• Work instructions: Each line below should be repeated exactly, but no picture should be carried over.

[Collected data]

+-------+

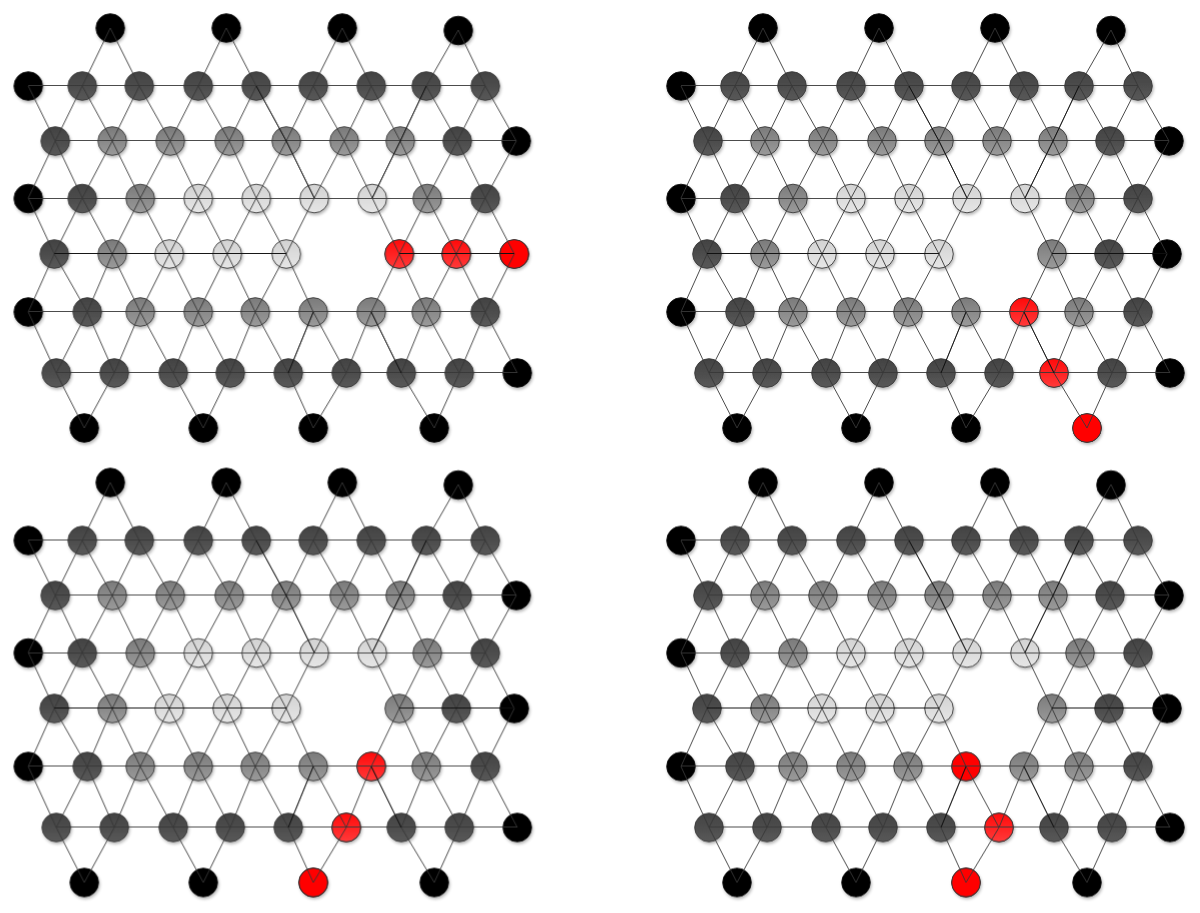
<!DOCTYPE html>
<html lang="en">
<head>
<meta charset="utf-8">
<title>Shortest paths out of a triangular lattice</title>
<style>
:root {
  --paper: #ffffff;
  --edge: #383838;
  --edge-strong: #000000;
  --node-rim: #3a3a3a;
  --outer: #000000;
  --path: #ff0000;
}
html, body { margin: 0; background: var(--paper); }
body { width: 1200px; height: 913px; overflow: hidden; }
.lattices { display: block; }
.node { stroke: var(--node-rim); stroke-width: 0.9; }
.outer { fill: var(--outer); stroke: #111111; }
.dark { fill: url(#shade-dark); }
.mid { fill: url(#shade-mid); }
.light { fill: url(#shade-light); }
.path { fill: url(#shade-path); }
.path-end { fill: var(--path); }
.edges { fill: none; stroke: var(--edge); stroke-width: 0.9; }
.strong { fill: none; stroke: var(--edge-strong); stroke-width: 0.7; }
</style>
</head>
<body>
<svg class="lattices" width="1200" height="913" viewBox="0 0 1200 913" role="img" aria-label="Four triangular lattices shaded from light centre to black rim, each with a three-node red path">
  <defs>
    <linearGradient id="shade-dark" x1="0" y1="0" x2="0" y2="1"><stop stop-color="#424242"/><stop offset="1" stop-color="#585858"/></linearGradient>
    <linearGradient id="shade-mid" x1="0" y1="0" x2="0" y2="1"><stop stop-color="#7b7b7b"/><stop offset="1" stop-color="#9a9a9a"/></linearGradient>
    <linearGradient id="shade-light" x1="0" y1="0" x2="0" y2="1"><stop stop-color="#d3d3d3"/><stop offset="1" stop-color="#e6e6e6"/></linearGradient>
    <linearGradient id="shade-path" x1="0" y1="0" x2="0" y2="1"><stop stop-color="#ff0a0a"/><stop offset="1" stop-color="#ff3a3a"/></linearGradient>
    <filter id="soft-shadow" x="-5%" y="-5%" width="110%" height="110%">
      <feDropShadow dx="1" dy="2" stdDeviation="1.5" flood-color="#000000" flood-opacity="0.28"/>
    </filter>

    <circle id="dot" r="14.3"/>

    <g id="nodes" filter="url(#soft-shadow)">
      <g class="node outer">
        <use href="#dot" x="110" y="28"/><use href="#dot" x="226" y="28"/><use href="#dot" x="342" y="28"/><use href="#dot" x="458" y="30.5"/>
        <use href="#dot" x="28" y="86"/><use href="#dot" x="516" y="141"/><use href="#dot" x="28" y="198.5"/><use href="#dot" x="514" y="254"/>
        <use href="#dot" x="28" y="312"/><use href="#dot" x="517" y="373"/>
        <use href="#dot" x="84" y="428"/><use href="#dot" x="203" y="428"/><use href="#dot" x="313" y="428"/><use href="#dot" x="434" y="428"/>
      </g>
      <g class="node dark">
        <use href="#dot" x="82" y="86"/><use href="#dot" x="139" y="86"/><use href="#dot" x="198" y="86"/><use href="#dot" x="256" y="86"/>
        <use href="#dot" x="313" y="86"/><use href="#dot" x="371" y="86"/><use href="#dot" x="426" y="86"/><use href="#dot" x="485" y="86"/>
        <use href="#dot" x="55" y="141"/><use href="#dot" x="457" y="141"/>
        <use href="#dot" x="82" y="198.5"/><use href="#dot" x="485" y="198.5"/>
        <use href="#dot" x="54" y="254"/><use href="#dot" x="456" y="254"/>
        <use href="#dot" x="87" y="312"/><use href="#dot" x="485" y="312"/>
        <use href="#dot" x="56" y="373"/><use href="#dot" x="114" y="373"/><use href="#dot" x="173" y="373"/><use href="#dot" x="230" y="373"/>
        <use href="#dot" x="288" y="373"/><use href="#dot" x="346" y="373"/><use href="#dot" x="401" y="373"/><use href="#dot" x="459" y="373"/>
      </g>
      <g class="node mid">
        <use href="#dot" x="112" y="141"/><use href="#dot" x="170" y="141"/><use href="#dot" x="229" y="141"/><use href="#dot" x="286" y="141"/>
        <use href="#dot" x="344" y="141"/><use href="#dot" x="400" y="141"/>
        <use href="#dot" x="140" y="198.5"/><use href="#dot" x="427" y="198.5"/>
        <use href="#dot" x="112" y="254"/><use href="#dot" x="399" y="254"/>
        <use href="#dot" x="140" y="312"/><use href="#dot" x="198" y="312"/><use href="#dot" x="255" y="312"/>
        <use href="#dot" x="313" y="312"/><use href="#dot" x="371" y="312"/><use href="#dot" x="426" y="312"/>
      </g>
      <g class="node light">
        <use href="#dot" x="198" y="198.5"/><use href="#dot" x="256" y="198.5"/><use href="#dot" x="314" y="198.5"/><use href="#dot" x="372" y="198.5"/>
        <use href="#dot" x="169" y="254"/><use href="#dot" x="227" y="254"/><use href="#dot" x="286" y="254"/>
      </g>
    </g>

    <g id="edges">
      <g class="edges">
        <path d="M28 85.5H485M55 140.5H516M28 198.5H485M54 253.5H286M399 253.5H514M28 311.5H485M56 372.5H517"/>
        <path d="M82 86L110 28L139 86M198 86L226 28L256 86M313 86L342 28L371 86M426 86L458 30L485 86"/>
        <polyline points="28,86 55,141 82,86 112,141 139,86 170,141 198,86 229,141 256,86 286,141 313,86 344,141 371,86 400,141 426,86 457,141 485,86 516,141"/>
        <polyline points="28,198 55,141 82,198 112,141 140,198 170,141 198,198 229,141 256,198 286,141 314,198 344,141 372,198 400,141 427,198 457,141 485,198 516,141"/>
        <polyline points="28,198 54,254 82,198 112,254 140,198 169,254 198,198 227,254 256,198 286,254 314,198"/>
        <polyline points="372,198 399,254 427,198 456,254 485,198 514,254"/>
        <polyline points="28,312 54,254 87,312 112,254 140,312 169,254 198,312 227,254 255,312 286,254 313,312"/>
        <polyline points="371,312 399,254 426,312 456,254 485,312 514,254"/>
        <polyline points="28,312 56,373 87,312 114,373 140,312 173,373 198,312 230,373 255,312 288,373 313,312 346,373 371,312 401,373 426,312 459,373 485,312 517,373"/>
        <path d="M56 373L84 428L114 373M173 373L203 428L230 373M288 373L313 428L346 373M401 373L434 428L459 373"/>
      </g>
      <path class="strong" d="M256 86L286 141L314 198M426 86L400 141L372 198M54 253.5H286M399 253.5H514M313 312L288 373M371 312L401 373"/>
    </g>
  </defs>

  <g id="path-east" transform="translate(0.3 0)">
    <use href="#nodes"/>
    <circle class="node path" cx="399" cy="254" r="14.3"/>
    <circle class="node path" cx="456" cy="254" r="14.3"/>
    <circle class="node path-end" cx="514" cy="254" r="14.3"/>
    <use href="#edges"/>
  </g>

  <g id="path-south-east" transform="translate(653 0)">
    <use href="#nodes"/>
    <circle class="node path" cx="371" cy="312" r="14.3"/>
    <circle class="node path" cx="401" cy="373" r="14.3"/>
    <circle class="node path-end" cx="434" cy="428" r="14.3"/>
    <use href="#edges"/>
  </g>

  <g id="path-south-west" transform="translate(0.3 454.5)">
    <use href="#nodes"/>
    <circle class="node path" cx="371" cy="312" r="14.3"/>
    <circle class="node path" cx="346" cy="373" r="14.3"/>
    <circle class="node path-end" cx="313" cy="428" r="14.3"/>
    <use href="#edges"/>
  </g>

  <g id="path-south" transform="translate(653 454.5)">
    <use href="#nodes"/>
    <circle class="node path-end" cx="313" cy="312" r="14.3"/>
    <circle class="node path" cx="346" cy="373" r="14.3"/>
    <circle class="node path-end" cx="313" cy="428" r="14.3"/>
    <use href="#edges"/>
  </g>
</svg>
</body>
</html>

+-------+

• Completed exercise:
<!DOCTYPE html>
<html lang="en">
<head>
<meta charset="utf-8">
<title>Shortest paths out of a triangular lattice</title>
<style>
:root {
  --paper: #ffffff;
  --edge: #383838;
  --edge-strong: #000000;
  --node-rim: #3a3a3a;
  --outer: #000000;
  --path: #ff0000;
}
html, body { margin: 0; background: var(--paper); }
body { width: 1200px; height: 913px; overflow: hidden; }
.lattices { display: block; }
.node { stroke: var(--node-rim); stroke-width: 0.9; }
.outer { fill: var(--outer); stroke: #111111; }
.dark { fill: url(#shade-dark); }
.mid { fill: url(#shade-mid); }
.light { fill: url(#shade-light); }
.path { fill: url(#shade-path); }
.path-end { fill: var(--path); }
.edges { fill: none; stroke: var(--edge); stroke-width: 0.9; }
.strong { fill: none; stroke: var(--edge-strong); stroke-width: 0.7; }
</style>
</head>
<body>
<svg class="lattices" width="1200" height="913" viewBox="0 0 1200 913" role="img" aria-label="Four triangular lattices shaded from light centre to black rim, each with a three-node red path">
  <defs>
    <linearGradient id="shade-dark" x1="0" y1="0" x2="0" y2="1"><stop stop-color="#424242"/><stop offset="1" stop-color="#585858"/></linearGradient>
    <linearGradient id="shade-mid" x1="0" y1="0" x2="0" y2="1"><stop stop-color="#7b7b7b"/><stop offset="1" stop-color="#9a9a9a"/></linearGradient>
    <linearGradient id="shade-light" x1="0" y1="0" x2="0" y2="1"><stop stop-color="#d3d3d3"/><stop offset="1" stop-color="#e6e6e6"/></linearGradient>
    <linearGradient id="shade-path" x1="0" y1="0" x2="0" y2="1"><stop stop-color="#ff0a0a"/><stop offset="1" stop-color="#ff3a3a"/></linearGradient>
    <filter id="soft-shadow" x="-5%" y="-5%" width="110%" height="110%">
      <feDropShadow dx="1" dy="2" stdDeviation="1.5" flood-color="#000000" flood-opacity="0.28"/>
    </filter>

    <circle id="dot" r="14.3"/>

    <g id="nodes" filter="url(#soft-shadow)">
      <g class="node outer">
        <use href="#dot" x="110" y="28"/><use href="#dot" x="226" y="28"/><use href="#dot" x="342" y="28"/><use href="#dot" x="458" y="30.5"/>
        <use href="#dot" x="28" y="86"/><use href="#dot" x="516" y="141"/><use href="#dot" x="28" y="198.5"/><use href="#dot" x="514" y="254"/>
        <use href="#dot" x="28" y="312"/><use href="#dot" x="517" y="373"/>
        <use href="#dot" x="84" y="428"/><use href="#dot" x="203" y="428"/><use href="#dot" x="313" y="428"/><use href="#dot" x="434" y="428"/>
      </g>
      <g class="node dark">
        <use href="#dot" x="82" y="86"/><use href="#dot" x="139" y="86"/><use href="#dot" x="198" y="86"/><use href="#dot" x="256" y="86"/>
        <use href="#dot" x="313" y="86"/><use href="#dot" x="371" y="86"/><use href="#dot" x="426" y="86"/><use href="#dot" x="485" y="86"/>
        <use href="#dot" x="55" y="141"/><use href="#dot" x="457" y="141"/>
        <use href="#dot" x="82" y="198.5"/><use href="#dot" x="485" y="198.5"/>
        <use href="#dot" x="54" y="254"/><use href="#dot" x="456" y="254"/>
        <use href="#dot" x="87" y="312"/><use href="#dot" x="485" y="312"/>
        <use href="#dot" x="56" y="373"/><use href="#dot" x="114" y="373"/><use href="#dot" x="173" y="373"/><use href="#dot" x="230" y="373"/>
        <use href="#dot" x="288" y="373"/><use href="#dot" x="346" y="373"/><use href="#dot" x="401" y="373"/><use href="#dot" x="459" y="373"/>
      </g>
      <g class="node mid">
        <use href="#dot" x="112" y="141"/><use href="#dot" x="170" y="141"/><use href="#dot" x="229" y="141"/><use href="#dot" x="286" y="141"/>
        <use href="#dot" x="344" y="141"/><use href="#dot" x="400" y="141"/>
        <use href="#dot" x="140" y="198.5"/><use href="#dot" x="427" y="198.5"/>
        <use href="#dot" x="112" y="254"/><use href="#dot" x="399" y="254"/>
        <use href="#dot" x="140" y="312"/><use href="#dot" x="198" y="312"/><use href="#dot" x="255" y="312"/>
        <use href="#dot" x="313" y="312"/><use href="#dot" x="371" y="312"/><use href="#dot" x="426" y="312"/>
      </g>
      <g class="node light">
        <use href="#dot" x="198" y="198.5"/><use href="#dot" x="256" y="198.5"/><use href="#dot" x="314" y="198.5"/><use href="#dot" x="372" y="198.5"/>
        <use href="#dot" x="169" y="254"/><use href="#dot" x="227" y="254"/><use href="#dot" x="286" y="254"/>
      </g>
    </g>

    <g id="edges">
      <g class="edges">
        <path d="M28 85.5H485M55 140.5H516M28 198.5H485M54 253.5H286M399 253.5H514M28 311.5H485M56 372.5H517"/>
        <path d="M82 86L110 28L139 86M198 86L226 28L256 86M313 86L342 28L371 86M426 86L458 30L485 86"/>
        <polyline points="28,86 55,141 82,86 112,141 139,86 170,141 198,86 229,141 256,86 286,141 313,86 344,141 371,86 400,141 426,86 457,141 485,86 516,141"/>
        <polyline points="28,198 55,141 82,198 112,141 140,198 170,141 198,198 229,141 256,198 286,141 314,198 344,141 372,198 400,141 427,198 457,141 485,198 516,141"/>
        <polyline points="28,198 54,254 82,198 112,254 140,198 169,254 198,198 227,254 256,198 286,254 314,198"/>
        <polyline points="372,198 399,254 427,198 456,254 485,198 514,254"/>
        <polyline points="28,312 54,254 87,312 112,254 140,312 169,254 198,312 227,254 255,312 286,254 313,312"/>
        <polyline points="371,312 399,254 426,312 456,254 485,312 514,254"/>
        <polyline points="28,312 56,373 87,312 114,373 140,312 173,373 198,312 230,373 255,312 288,373 313,312 346,373 371,312 401,373 426,312 459,373 485,312 517,373"/>
        <path d="M56 373L84 428L114 373M173 373L203 428L230 373M288 373L313 428L346 373M401 373L434 428L459 373"/>
      </g>
      <path class="strong" d="M256 86L286 141L314 198M426 86L400 141L372 198M54 253.5H286M399 253.5H514M313 312L288 373M371 312L401 373"/>
    </g>
  </defs>

  <g id="path-east" transform="translate(0.3 0)">
    <use href="#nodes"/>
    <circle class="node path" cx="399" cy="254" r="14.3"/>
    <circle class="node path" cx="456" cy="254" r="14.3"/>
    <circle class="node path-end" cx="514" cy="254" r="14.3"/>
    <use href="#edges"/>
  </g>

  <g id="path-south-east" transform="translate(653 0)">
    <use href="#nodes"/>
    <circle class="node path" cx="371" cy="312" r="14.3"/>
    <circle class="node path" cx="401" cy="373" r="14.3"/>
    <circle class="node path-end" cx="434" cy="428" r="14.3"/>
    <use href="#edges"/>
  </g>

  <g id="path-south-west" transform="translate(0.3 454.5)">
    <use href="#nodes"/>
    <circle class="node path" cx="371" cy="312" r="14.3"/>
    <circle class="node path" cx="346" cy="373" r="14.3"/>
    <circle class="node path-end" cx="313" cy="428" r="14.3"/>
    <use href="#edges"/>
  </g>

  <g id="path-south" transform="translate(653 454.5)">
    <use href="#nodes"/>
    <circle class="node path-end" cx="313" cy="312" r="14.3"/>
    <circle class="node path" cx="346" cy="373" r="14.3"/>
    <circle class="node path-end" cx="313" cy="428" r="14.3"/>
    <use href="#edges"/>
  </g>
</svg>
</body>
</html>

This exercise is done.